→ WORK ORDER
The lines below that include the word "template" are to be reported.

*** INPUT FOR THIS TASK Section Begins ***

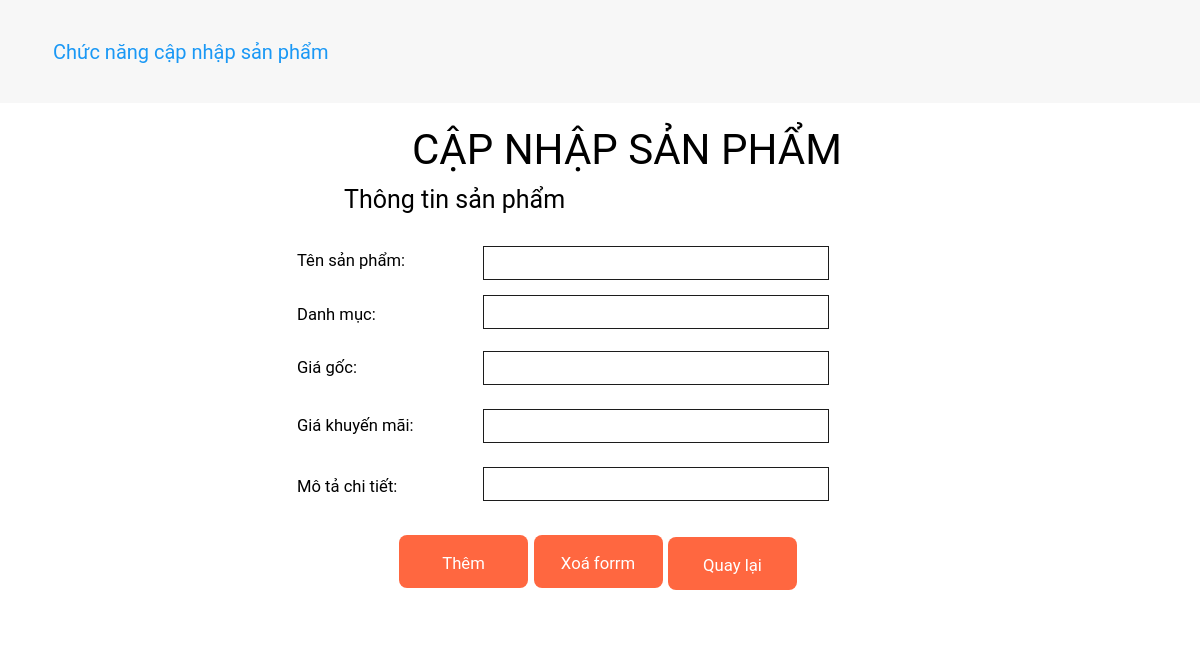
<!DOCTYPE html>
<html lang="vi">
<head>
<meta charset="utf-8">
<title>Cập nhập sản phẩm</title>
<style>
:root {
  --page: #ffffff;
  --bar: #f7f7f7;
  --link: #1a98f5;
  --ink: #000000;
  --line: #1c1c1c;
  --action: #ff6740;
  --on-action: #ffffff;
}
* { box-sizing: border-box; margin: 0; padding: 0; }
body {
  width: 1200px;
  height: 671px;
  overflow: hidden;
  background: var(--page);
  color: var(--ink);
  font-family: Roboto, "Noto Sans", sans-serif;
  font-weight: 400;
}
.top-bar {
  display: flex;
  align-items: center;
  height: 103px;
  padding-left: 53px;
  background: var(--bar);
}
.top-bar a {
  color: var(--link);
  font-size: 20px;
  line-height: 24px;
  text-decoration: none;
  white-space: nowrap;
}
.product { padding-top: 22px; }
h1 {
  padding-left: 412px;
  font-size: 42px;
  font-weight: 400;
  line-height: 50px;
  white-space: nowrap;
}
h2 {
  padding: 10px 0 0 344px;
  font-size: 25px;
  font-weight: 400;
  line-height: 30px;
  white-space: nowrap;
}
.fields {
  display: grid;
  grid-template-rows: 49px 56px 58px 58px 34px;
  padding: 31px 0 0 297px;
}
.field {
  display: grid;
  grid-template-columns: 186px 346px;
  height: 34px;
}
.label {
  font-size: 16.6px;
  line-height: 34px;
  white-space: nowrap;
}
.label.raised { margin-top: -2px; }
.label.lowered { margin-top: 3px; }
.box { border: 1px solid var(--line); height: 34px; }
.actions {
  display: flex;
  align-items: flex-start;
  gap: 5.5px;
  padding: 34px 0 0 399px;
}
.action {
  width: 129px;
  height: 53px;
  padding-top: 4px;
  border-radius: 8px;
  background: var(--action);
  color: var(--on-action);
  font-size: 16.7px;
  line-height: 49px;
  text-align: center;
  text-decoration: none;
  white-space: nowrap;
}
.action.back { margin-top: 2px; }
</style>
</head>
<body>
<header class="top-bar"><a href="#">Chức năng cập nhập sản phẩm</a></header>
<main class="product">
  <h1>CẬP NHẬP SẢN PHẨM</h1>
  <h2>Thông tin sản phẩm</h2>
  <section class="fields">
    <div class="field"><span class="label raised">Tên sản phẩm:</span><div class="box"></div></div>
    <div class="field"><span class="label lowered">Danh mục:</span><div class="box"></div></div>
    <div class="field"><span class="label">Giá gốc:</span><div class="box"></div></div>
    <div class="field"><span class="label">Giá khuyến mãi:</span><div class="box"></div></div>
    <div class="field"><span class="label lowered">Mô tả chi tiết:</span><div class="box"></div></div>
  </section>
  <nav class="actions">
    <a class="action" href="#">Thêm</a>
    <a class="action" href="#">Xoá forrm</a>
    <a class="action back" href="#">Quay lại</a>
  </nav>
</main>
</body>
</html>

*** INPUT FOR THIS TASK Section Ends ***

→ RESPONSE AREA
  grid-template-rows: 49px 56px 58px 58px 34px;
  grid-template-columns: 186px 346px;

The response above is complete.